The Paris Review Interviews (Boxed Set) I-IV by The Paris ReviewFor more than half a century, The Paris Review has conducted in-depth interviews with our leading novelists, poets, and playwrights. These revealing, revelatory self-portraits have come to be recognized as themselves classic works of literature, and an essential and definitive record of the writing life. This beautiful slipcase edition brings together all four volumes of Picadors selected Paris Review Interviews, including Q&As with Ernest Hemingway, T.S. Eliot, Kurt Vonnegut, Elizabeth Bishop, Richard Price, Joan Didion, Gabriel Garcia Marquez, Philip Larkin, James Baldwin, Toni Morrison, Stephen King, Robert Lowell, Ralph Ellison, Joyce Carol Oates, Raymond Carver, Salman Rushdie, Martin Amis, Maya Angelou, Haruki Murakami, Paul Auster, Marilynne Robinson, and more.
The Paris Review Interviews Box Set is an indispensable treasury of wisdom from the worlds literary masters.
This is Not a Novel
We left LaGuardia early on a June morning, rented a car in Toronto, and drove for three hours on roads that grew smaller and more rural. Around dusk, we pulled up to the house where Munro lives with her second husband, Gerry Fremlin. It has a deep backyard and an eccentric flower garden and is, as she explained, the house where Fremlin was born.
The Paris Review
Stephen King began this interview in the summer of , two years after he was struck by a minivan while walking near his home in Center Lovell, Maine. He was lucky to have survived the accident, in which he suffered scalp lacerations, a collapsed right lung, and multiple fractures of his right hip and leg. Although he was still frail, he was back to writing every day, and by night he would take his manuscript to Fenway Park so that he could edit between innings and during pitching changes. The house lies at the end of a sandy key, and looks—by virtue of a high vaulted ceiling—something like an overturned sailboat. It was a hot, sunny morning and King sat on his front steps in blue jeans, white sneakers, and a Tabasco hot sauce T-shirt, reading the local newspaper.
Soon the family moved to Oxford, thirty-five miles away, where young Faulkner, although he was a voracious reader, failed to earn enough credits to be graduated from the local high school. In he enlisted as a student flyer in the Royal Canadian Air Force. He spent a little more than a year as a special student at the state university, Ole Miss, and later worked as postmaster at the university station until he was fired for reading on the job. In Faulkner was awarded the Nobel Prize for Literature. Recently, though shy and retiring, Faulkner has traveled widely, lecturing for the United States Information Service.
Courtesy of Philip Roth. He read the book and wrote me a generous letter. We talked in this businesslike cell for a day and a half, pausing only for meals. I was looked after with great thoughtfulness. He listens carefully to everything, makes lots of quick jokes, and likes to be amused.

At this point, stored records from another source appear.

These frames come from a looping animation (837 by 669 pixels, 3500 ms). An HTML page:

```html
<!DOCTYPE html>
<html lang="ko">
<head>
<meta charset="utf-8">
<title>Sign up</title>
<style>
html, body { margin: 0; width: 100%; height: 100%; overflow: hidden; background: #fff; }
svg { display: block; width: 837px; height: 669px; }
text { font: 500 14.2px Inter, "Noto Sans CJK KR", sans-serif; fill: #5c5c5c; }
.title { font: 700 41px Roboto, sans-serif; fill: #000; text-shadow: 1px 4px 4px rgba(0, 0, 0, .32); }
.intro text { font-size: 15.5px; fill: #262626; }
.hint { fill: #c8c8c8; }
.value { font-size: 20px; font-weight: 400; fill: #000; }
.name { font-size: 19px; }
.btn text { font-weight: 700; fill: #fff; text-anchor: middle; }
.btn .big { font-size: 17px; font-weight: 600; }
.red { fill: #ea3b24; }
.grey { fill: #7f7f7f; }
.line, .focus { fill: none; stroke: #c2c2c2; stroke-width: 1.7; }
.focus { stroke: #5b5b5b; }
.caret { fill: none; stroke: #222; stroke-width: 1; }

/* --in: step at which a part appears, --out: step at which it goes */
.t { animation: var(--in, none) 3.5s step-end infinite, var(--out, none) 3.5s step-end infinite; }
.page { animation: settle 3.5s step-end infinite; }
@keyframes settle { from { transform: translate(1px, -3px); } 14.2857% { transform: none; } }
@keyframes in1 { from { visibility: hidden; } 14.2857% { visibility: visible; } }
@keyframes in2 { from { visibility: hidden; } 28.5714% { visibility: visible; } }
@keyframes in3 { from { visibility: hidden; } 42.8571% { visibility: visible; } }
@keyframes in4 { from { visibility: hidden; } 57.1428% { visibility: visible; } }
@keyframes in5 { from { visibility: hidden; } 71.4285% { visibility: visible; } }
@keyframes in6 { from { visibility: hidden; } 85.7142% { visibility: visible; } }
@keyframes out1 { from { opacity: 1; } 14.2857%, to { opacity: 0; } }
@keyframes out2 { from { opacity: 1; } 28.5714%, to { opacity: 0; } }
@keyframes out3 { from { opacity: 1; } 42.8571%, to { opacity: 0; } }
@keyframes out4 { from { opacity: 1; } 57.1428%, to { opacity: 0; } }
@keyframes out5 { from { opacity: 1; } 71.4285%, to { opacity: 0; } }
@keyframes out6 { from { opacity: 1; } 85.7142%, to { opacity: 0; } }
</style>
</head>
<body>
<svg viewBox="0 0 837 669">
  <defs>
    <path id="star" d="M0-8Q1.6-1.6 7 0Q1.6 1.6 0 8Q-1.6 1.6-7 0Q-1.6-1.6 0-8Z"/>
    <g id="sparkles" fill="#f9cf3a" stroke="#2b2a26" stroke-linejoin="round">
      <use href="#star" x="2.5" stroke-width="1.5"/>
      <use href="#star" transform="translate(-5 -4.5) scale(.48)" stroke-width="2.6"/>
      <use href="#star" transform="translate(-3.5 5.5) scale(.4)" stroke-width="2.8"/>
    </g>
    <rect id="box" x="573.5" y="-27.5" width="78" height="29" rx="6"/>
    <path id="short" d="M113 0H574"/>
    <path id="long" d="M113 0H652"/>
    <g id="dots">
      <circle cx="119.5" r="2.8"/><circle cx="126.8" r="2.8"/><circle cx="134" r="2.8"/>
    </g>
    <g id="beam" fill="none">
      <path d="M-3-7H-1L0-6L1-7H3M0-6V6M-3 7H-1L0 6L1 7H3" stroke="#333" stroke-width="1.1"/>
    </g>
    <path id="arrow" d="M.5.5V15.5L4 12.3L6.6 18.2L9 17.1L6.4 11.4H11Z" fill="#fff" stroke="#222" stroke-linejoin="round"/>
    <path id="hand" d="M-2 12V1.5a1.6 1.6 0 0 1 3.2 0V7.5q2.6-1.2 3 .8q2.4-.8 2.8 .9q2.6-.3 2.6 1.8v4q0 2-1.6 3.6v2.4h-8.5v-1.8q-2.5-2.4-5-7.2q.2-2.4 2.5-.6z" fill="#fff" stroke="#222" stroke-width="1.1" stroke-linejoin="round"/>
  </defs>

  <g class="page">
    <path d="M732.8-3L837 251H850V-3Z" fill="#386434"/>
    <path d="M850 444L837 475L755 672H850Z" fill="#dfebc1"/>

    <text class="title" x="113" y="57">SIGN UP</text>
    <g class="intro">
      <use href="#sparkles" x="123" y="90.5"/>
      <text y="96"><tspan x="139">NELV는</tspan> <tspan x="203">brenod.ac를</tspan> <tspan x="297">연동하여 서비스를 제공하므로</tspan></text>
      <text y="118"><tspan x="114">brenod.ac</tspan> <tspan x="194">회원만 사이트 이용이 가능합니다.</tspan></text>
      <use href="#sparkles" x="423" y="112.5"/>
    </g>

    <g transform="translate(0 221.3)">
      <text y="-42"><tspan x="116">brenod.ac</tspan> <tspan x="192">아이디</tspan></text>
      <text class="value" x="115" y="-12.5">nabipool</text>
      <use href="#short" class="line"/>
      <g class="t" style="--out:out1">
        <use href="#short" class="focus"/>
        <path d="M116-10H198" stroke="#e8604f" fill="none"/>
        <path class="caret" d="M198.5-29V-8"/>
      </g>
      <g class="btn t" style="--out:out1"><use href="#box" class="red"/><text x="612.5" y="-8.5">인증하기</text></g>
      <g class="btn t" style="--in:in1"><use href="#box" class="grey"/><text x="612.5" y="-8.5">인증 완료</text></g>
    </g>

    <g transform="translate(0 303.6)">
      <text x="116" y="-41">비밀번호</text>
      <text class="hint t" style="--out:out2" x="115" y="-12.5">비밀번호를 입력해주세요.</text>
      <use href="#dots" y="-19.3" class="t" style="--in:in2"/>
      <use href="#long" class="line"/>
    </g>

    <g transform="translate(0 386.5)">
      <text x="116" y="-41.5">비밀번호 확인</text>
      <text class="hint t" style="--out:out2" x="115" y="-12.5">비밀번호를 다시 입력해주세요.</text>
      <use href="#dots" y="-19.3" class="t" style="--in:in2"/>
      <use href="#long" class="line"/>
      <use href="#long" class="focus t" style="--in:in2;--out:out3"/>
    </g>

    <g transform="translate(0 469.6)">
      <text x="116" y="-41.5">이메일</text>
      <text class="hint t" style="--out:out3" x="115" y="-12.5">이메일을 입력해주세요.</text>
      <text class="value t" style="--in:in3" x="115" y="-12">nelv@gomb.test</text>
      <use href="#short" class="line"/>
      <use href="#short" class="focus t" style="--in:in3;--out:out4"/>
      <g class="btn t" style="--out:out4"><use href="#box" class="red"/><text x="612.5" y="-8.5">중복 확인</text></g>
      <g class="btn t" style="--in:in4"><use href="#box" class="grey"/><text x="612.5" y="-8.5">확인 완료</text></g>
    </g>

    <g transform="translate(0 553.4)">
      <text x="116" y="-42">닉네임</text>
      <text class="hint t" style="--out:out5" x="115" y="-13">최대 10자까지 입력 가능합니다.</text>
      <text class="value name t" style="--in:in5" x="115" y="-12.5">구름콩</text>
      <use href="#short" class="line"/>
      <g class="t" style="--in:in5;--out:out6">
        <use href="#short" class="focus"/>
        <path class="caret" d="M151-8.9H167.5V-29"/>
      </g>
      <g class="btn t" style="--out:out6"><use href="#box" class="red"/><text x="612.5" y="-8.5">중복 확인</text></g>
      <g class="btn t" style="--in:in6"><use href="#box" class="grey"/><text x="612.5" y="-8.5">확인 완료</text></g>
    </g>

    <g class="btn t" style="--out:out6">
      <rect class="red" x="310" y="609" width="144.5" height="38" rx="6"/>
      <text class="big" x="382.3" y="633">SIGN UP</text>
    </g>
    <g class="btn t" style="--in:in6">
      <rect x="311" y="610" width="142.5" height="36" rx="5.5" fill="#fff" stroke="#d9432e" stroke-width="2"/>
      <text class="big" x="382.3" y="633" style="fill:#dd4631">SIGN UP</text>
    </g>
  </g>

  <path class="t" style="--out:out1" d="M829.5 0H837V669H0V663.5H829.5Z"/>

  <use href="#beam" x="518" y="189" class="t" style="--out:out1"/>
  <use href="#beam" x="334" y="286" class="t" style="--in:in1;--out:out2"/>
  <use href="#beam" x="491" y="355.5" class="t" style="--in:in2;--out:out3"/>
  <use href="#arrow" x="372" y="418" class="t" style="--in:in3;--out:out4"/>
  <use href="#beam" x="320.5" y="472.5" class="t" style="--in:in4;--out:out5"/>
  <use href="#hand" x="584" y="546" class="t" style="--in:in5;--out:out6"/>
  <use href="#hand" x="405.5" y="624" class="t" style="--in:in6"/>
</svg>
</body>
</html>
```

Interview of the Day
Byatt lives and writes in her handsome west London house and, in the summer months, in her house in the south of France. Both are filled with art, predominantly by her contemporaries, libraries of extravagant, Borgesian range and curiosa of many kinds, hinting at her unusual fecundity of mind: exotic preserved insects, the intricate examples of Venetian millefiori glassware and objects rare and fascinating of all imaginable varieties. The impression given by her houses is confirmed by her conversation, which moves confidently between literature, biology, the fine arts, and theoretical preoccupations and displays a mind turned always outwards. She is not a writer one can imagine being tempted to write a memoir: solipsism is not in her nature. No novelist, perhaps, has done so much to widen the range of English fiction. Few novelists, however, have succeeded subsequently in uniting such a daunting scope of mind with a sure grasp of the individual motivation and an unfailing tenderness; none has written so well both of Darwinian theory and the ancient, inexhaustible subject of sexual passion. All these are much translated, a matter in which she takes great interest she is a formidable linguist.